:: Your task ::
Look through the listing for the word "drags". Copy each line that has it.

****************************************

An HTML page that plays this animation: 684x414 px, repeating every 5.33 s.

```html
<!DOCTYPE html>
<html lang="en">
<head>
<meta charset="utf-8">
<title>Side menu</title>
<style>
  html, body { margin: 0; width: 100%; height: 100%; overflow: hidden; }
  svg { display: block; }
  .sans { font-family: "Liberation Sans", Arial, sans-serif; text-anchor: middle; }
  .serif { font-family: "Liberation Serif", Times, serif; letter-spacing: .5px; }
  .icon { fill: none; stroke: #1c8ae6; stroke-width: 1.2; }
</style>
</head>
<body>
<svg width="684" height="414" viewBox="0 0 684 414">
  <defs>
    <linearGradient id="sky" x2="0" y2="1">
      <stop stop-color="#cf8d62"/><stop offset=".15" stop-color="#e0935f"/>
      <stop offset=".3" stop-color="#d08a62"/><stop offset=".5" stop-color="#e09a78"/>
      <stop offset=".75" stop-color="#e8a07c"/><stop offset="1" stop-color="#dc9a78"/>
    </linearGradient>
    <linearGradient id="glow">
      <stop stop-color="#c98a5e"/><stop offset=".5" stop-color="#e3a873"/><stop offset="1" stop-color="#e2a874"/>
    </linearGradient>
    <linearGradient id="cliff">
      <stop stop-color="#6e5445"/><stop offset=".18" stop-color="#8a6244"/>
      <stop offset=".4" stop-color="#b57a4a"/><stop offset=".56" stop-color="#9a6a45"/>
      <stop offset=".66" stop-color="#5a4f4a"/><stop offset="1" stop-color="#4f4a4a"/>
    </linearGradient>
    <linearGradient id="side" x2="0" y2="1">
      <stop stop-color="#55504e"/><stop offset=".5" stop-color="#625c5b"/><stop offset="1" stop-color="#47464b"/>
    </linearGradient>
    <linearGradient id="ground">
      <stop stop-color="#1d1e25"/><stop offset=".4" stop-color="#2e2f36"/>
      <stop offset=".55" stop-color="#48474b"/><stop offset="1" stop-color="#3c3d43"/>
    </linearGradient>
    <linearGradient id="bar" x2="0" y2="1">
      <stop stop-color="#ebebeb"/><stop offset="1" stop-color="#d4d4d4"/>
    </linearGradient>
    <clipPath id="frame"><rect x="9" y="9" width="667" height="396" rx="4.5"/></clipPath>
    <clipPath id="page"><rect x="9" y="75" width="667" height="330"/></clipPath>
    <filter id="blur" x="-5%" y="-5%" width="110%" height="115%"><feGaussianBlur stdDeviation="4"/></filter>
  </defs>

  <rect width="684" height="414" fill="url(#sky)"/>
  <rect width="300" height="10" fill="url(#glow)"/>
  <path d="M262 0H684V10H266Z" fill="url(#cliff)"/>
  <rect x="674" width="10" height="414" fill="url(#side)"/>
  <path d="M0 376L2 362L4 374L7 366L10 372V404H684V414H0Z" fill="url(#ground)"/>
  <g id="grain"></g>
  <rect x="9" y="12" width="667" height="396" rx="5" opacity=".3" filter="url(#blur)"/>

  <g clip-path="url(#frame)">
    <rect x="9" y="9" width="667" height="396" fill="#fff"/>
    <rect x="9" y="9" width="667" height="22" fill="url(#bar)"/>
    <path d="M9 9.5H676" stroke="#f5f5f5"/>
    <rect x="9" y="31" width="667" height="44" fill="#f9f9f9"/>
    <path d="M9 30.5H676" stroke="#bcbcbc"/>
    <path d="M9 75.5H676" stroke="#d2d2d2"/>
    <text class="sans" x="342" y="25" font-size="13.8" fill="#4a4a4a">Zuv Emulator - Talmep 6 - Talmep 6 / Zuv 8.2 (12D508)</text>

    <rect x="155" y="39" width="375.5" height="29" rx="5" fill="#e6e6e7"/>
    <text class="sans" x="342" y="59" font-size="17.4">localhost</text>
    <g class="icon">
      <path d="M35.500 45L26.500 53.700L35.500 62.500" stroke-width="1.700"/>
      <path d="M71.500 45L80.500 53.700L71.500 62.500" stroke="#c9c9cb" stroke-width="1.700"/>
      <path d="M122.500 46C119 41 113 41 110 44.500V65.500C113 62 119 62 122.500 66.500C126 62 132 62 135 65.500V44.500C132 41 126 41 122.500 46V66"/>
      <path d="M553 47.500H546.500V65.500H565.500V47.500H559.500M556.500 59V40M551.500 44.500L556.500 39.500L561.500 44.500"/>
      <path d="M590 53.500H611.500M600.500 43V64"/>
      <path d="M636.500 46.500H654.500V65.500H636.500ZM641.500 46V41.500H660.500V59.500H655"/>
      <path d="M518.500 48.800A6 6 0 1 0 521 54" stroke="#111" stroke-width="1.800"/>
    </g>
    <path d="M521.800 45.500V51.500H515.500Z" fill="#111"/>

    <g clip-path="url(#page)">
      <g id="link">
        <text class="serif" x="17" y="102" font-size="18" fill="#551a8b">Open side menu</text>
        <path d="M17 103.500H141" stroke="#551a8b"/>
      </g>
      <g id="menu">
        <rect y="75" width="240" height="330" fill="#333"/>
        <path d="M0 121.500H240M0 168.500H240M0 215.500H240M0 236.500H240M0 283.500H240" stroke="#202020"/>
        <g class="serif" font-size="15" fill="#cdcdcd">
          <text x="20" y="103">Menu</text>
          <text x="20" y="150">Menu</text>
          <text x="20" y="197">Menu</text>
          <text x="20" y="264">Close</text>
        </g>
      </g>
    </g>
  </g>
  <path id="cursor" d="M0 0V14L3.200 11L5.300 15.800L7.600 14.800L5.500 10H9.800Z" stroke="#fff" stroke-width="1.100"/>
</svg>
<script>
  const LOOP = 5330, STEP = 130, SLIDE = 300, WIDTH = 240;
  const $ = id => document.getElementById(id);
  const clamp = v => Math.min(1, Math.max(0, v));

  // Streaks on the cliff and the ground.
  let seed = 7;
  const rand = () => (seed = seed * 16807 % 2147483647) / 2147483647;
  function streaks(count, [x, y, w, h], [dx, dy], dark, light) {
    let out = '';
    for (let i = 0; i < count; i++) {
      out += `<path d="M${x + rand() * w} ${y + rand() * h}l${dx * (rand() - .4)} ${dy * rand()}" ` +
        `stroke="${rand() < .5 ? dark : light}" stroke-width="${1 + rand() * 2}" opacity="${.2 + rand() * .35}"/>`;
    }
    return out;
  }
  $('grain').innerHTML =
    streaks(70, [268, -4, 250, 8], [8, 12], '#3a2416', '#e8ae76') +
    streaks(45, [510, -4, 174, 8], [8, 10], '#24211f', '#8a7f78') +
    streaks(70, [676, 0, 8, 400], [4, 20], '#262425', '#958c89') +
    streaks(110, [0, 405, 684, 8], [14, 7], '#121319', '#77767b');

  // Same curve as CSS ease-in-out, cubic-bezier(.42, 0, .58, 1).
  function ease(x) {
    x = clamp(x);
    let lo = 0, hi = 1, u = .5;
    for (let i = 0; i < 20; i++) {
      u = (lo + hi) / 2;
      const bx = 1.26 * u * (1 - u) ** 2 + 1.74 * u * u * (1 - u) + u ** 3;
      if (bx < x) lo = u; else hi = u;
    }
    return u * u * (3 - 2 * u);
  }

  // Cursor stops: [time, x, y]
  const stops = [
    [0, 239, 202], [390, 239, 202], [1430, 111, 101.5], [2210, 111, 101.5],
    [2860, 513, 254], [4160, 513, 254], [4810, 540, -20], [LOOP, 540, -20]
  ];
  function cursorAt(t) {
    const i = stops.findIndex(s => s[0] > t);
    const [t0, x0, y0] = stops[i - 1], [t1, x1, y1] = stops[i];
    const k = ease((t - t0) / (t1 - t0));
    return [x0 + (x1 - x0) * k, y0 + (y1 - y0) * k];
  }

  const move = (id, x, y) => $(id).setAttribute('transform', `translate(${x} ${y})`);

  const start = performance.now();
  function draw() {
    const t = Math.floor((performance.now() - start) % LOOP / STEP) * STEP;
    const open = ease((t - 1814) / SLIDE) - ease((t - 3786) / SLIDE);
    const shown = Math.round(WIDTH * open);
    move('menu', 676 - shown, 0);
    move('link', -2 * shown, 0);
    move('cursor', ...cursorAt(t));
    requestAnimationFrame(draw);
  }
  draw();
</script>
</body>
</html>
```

****************************************

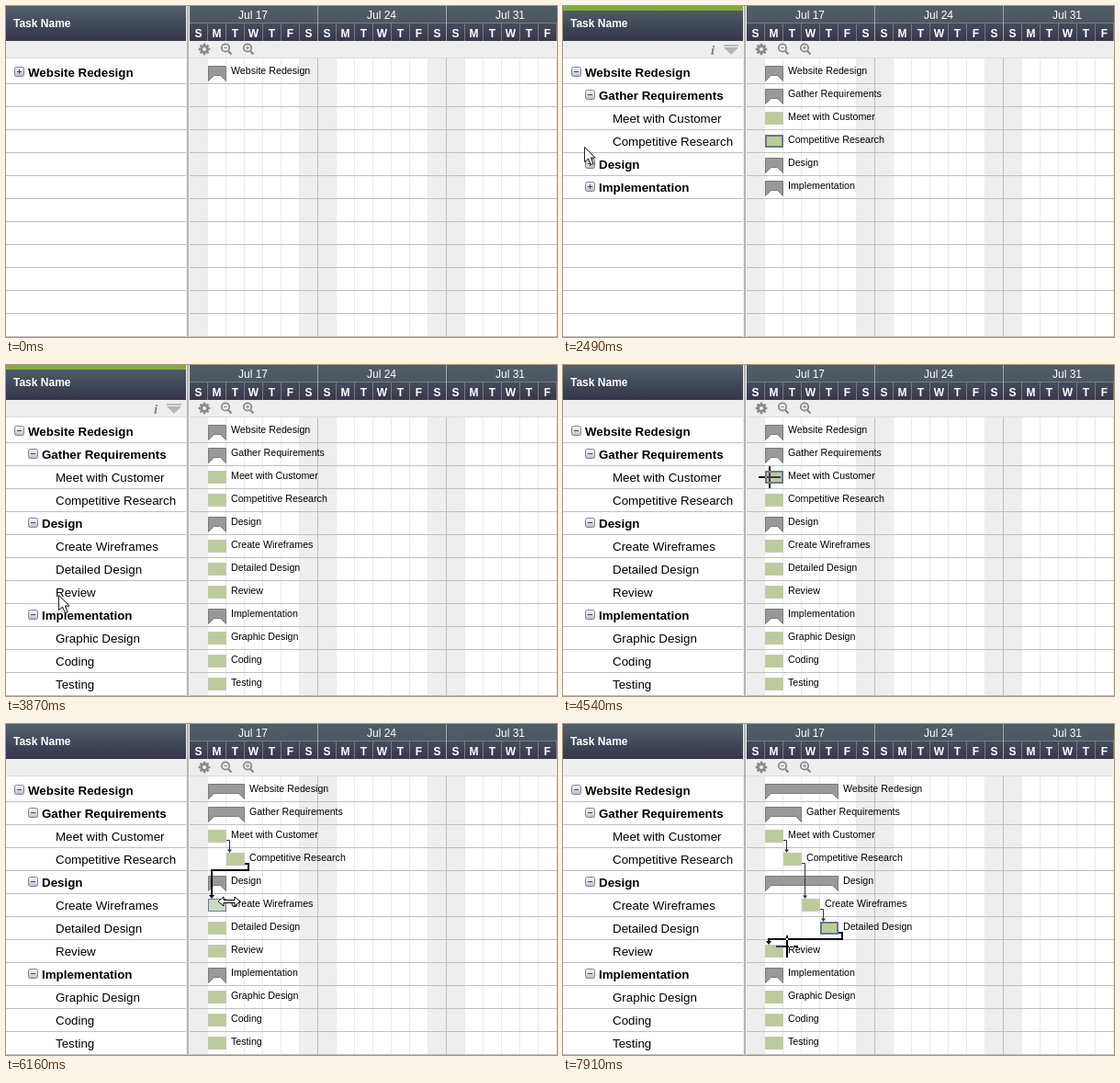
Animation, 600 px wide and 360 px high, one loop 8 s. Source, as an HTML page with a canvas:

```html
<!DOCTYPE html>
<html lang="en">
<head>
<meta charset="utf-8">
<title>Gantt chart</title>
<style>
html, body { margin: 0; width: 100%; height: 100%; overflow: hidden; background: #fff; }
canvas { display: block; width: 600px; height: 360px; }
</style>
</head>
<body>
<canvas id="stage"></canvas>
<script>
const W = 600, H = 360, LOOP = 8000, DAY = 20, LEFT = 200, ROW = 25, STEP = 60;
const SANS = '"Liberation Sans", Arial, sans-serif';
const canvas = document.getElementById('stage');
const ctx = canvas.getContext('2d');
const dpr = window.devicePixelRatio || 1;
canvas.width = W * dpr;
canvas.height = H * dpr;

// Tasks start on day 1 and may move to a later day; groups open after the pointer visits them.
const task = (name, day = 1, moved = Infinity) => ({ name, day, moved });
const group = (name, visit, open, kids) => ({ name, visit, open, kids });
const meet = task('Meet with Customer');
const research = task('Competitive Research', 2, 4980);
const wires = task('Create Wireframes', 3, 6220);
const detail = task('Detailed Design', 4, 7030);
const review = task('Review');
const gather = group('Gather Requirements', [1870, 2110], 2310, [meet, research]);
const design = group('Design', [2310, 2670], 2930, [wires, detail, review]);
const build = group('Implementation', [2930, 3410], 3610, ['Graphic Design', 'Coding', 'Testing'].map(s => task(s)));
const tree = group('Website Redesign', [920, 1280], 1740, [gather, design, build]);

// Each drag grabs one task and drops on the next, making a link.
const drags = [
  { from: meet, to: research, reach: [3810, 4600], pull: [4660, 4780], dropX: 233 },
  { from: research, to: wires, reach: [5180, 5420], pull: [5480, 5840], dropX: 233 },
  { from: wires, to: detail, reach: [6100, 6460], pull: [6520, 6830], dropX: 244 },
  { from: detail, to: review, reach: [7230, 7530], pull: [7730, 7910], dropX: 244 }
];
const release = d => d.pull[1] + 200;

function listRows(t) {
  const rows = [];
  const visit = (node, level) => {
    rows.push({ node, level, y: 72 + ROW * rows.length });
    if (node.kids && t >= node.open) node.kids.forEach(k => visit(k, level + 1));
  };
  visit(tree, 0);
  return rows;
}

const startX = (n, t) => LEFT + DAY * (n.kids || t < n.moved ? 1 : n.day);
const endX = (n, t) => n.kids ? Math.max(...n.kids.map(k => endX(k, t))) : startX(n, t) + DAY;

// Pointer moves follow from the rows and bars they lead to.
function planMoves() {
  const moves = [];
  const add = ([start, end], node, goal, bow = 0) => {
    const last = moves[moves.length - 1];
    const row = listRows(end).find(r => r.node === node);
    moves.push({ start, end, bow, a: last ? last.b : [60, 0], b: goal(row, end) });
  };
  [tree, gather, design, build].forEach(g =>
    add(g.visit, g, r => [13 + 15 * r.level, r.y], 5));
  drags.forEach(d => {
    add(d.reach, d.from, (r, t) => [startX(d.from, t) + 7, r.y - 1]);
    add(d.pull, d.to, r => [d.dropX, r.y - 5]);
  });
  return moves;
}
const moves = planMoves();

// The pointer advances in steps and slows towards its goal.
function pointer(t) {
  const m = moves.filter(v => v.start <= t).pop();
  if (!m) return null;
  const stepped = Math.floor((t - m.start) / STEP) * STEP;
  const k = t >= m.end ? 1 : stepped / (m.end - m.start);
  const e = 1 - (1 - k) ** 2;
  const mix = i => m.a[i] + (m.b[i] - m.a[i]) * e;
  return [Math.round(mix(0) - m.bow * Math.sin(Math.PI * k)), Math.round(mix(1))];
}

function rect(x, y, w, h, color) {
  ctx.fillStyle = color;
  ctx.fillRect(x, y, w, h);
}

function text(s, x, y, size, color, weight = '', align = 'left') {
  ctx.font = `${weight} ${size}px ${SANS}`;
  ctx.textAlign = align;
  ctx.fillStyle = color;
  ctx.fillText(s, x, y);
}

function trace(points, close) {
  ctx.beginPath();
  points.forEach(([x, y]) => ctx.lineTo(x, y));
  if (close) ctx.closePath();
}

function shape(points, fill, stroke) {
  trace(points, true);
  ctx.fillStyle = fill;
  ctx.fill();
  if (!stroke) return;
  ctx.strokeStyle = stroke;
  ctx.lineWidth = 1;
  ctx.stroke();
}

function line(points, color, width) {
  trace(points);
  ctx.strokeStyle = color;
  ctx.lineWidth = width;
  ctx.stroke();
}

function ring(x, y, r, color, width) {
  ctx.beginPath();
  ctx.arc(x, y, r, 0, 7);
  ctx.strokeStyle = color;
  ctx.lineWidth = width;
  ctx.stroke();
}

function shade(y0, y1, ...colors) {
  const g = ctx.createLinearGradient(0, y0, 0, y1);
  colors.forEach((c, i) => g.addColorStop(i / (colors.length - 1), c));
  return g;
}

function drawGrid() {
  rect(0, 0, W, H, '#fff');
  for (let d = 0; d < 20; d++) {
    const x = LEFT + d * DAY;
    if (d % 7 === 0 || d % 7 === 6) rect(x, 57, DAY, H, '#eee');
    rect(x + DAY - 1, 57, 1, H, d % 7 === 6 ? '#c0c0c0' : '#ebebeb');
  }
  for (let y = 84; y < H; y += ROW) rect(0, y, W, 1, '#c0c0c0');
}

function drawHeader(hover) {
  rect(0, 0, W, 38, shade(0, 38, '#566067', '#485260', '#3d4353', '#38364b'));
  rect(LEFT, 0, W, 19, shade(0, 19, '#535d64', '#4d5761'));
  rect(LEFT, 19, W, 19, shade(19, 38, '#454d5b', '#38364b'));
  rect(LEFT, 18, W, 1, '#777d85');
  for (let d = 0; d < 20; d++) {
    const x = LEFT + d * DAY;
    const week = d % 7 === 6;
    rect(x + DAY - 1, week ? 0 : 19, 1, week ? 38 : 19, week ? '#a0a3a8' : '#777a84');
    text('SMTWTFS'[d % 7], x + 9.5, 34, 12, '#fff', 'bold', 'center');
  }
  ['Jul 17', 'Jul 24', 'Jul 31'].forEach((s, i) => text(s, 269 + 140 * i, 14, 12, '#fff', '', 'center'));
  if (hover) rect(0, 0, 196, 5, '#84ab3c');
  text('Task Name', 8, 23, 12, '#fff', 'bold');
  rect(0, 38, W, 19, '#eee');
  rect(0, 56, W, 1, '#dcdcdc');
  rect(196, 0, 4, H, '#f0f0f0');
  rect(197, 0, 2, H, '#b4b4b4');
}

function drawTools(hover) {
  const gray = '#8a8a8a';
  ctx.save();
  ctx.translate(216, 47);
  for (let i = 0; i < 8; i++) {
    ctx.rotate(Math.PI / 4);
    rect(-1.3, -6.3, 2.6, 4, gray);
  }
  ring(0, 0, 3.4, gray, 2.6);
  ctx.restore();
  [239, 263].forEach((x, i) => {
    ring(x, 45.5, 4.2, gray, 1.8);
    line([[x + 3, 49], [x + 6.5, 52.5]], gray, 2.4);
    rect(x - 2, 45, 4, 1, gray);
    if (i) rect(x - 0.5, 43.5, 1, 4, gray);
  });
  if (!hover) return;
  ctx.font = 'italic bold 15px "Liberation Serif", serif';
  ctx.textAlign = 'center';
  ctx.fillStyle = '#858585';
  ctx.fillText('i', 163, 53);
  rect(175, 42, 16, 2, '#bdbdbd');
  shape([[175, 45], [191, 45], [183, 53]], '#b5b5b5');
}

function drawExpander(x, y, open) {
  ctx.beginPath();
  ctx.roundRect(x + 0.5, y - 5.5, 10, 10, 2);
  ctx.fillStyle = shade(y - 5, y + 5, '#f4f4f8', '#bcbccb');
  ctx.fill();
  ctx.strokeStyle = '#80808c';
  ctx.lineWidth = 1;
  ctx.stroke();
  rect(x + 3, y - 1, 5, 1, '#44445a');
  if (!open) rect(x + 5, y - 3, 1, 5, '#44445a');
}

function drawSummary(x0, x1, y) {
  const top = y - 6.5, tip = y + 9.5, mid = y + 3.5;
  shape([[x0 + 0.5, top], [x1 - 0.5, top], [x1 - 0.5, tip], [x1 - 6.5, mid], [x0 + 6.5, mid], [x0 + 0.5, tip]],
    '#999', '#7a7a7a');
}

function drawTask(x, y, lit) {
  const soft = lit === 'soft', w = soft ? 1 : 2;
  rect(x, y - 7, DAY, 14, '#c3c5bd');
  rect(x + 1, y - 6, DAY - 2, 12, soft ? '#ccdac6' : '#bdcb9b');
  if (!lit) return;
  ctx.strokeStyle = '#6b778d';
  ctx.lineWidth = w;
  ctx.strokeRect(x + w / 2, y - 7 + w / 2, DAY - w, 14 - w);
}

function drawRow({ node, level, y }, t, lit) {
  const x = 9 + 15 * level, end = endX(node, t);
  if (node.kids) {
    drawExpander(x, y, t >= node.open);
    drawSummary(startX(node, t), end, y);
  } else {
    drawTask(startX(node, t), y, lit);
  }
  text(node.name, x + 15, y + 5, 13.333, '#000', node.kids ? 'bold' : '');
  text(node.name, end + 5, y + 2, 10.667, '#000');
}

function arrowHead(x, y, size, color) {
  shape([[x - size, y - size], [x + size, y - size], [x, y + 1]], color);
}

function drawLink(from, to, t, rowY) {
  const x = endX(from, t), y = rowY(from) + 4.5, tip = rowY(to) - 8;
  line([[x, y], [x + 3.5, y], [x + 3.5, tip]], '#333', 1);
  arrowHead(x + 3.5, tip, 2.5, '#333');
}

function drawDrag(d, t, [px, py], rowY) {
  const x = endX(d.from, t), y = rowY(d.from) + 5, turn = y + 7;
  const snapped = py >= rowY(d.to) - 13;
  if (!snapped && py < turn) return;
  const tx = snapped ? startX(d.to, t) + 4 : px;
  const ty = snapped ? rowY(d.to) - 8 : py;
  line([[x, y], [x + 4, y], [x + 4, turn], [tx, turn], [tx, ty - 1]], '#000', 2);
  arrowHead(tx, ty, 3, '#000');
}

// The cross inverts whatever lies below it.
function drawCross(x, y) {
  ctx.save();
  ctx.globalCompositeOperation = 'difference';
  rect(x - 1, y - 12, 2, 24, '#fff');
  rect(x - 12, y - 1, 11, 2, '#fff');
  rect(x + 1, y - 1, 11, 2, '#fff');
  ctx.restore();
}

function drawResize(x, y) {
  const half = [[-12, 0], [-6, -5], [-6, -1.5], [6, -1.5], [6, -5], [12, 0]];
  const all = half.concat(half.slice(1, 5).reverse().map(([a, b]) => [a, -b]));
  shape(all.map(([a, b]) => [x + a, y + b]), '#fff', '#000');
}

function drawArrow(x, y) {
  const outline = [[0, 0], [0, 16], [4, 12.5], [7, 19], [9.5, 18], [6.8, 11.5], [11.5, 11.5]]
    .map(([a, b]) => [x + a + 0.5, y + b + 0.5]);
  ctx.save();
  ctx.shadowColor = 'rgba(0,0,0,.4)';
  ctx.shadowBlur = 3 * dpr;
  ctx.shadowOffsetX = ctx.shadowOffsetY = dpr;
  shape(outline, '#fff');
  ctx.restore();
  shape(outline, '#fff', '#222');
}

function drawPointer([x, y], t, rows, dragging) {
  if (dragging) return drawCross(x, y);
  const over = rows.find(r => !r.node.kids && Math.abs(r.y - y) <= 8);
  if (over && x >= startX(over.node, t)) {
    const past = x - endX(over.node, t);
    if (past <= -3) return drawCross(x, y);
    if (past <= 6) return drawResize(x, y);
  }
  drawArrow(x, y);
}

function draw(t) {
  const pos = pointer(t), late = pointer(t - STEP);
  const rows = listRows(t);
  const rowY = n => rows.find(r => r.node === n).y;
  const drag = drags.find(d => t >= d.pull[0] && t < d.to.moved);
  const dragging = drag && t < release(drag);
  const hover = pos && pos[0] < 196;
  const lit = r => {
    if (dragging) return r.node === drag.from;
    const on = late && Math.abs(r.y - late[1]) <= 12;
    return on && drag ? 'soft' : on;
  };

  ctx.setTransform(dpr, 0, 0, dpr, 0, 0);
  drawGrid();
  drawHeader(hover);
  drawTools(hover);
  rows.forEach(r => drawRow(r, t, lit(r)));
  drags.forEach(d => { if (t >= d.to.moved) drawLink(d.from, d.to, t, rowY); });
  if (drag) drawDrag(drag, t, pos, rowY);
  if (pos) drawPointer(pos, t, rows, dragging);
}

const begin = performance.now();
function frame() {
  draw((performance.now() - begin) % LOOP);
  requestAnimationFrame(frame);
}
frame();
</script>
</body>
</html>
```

****************************************

:: Result of this task ::
const drags = [
  drags.forEach(d => {
  const drag = drags.find(d => t >= d.pull[0] && t < d.to.moved);
  drags.forEach(d => { if (t >= d.to.moved) drawLink(d.from, d.to, t, rowY); });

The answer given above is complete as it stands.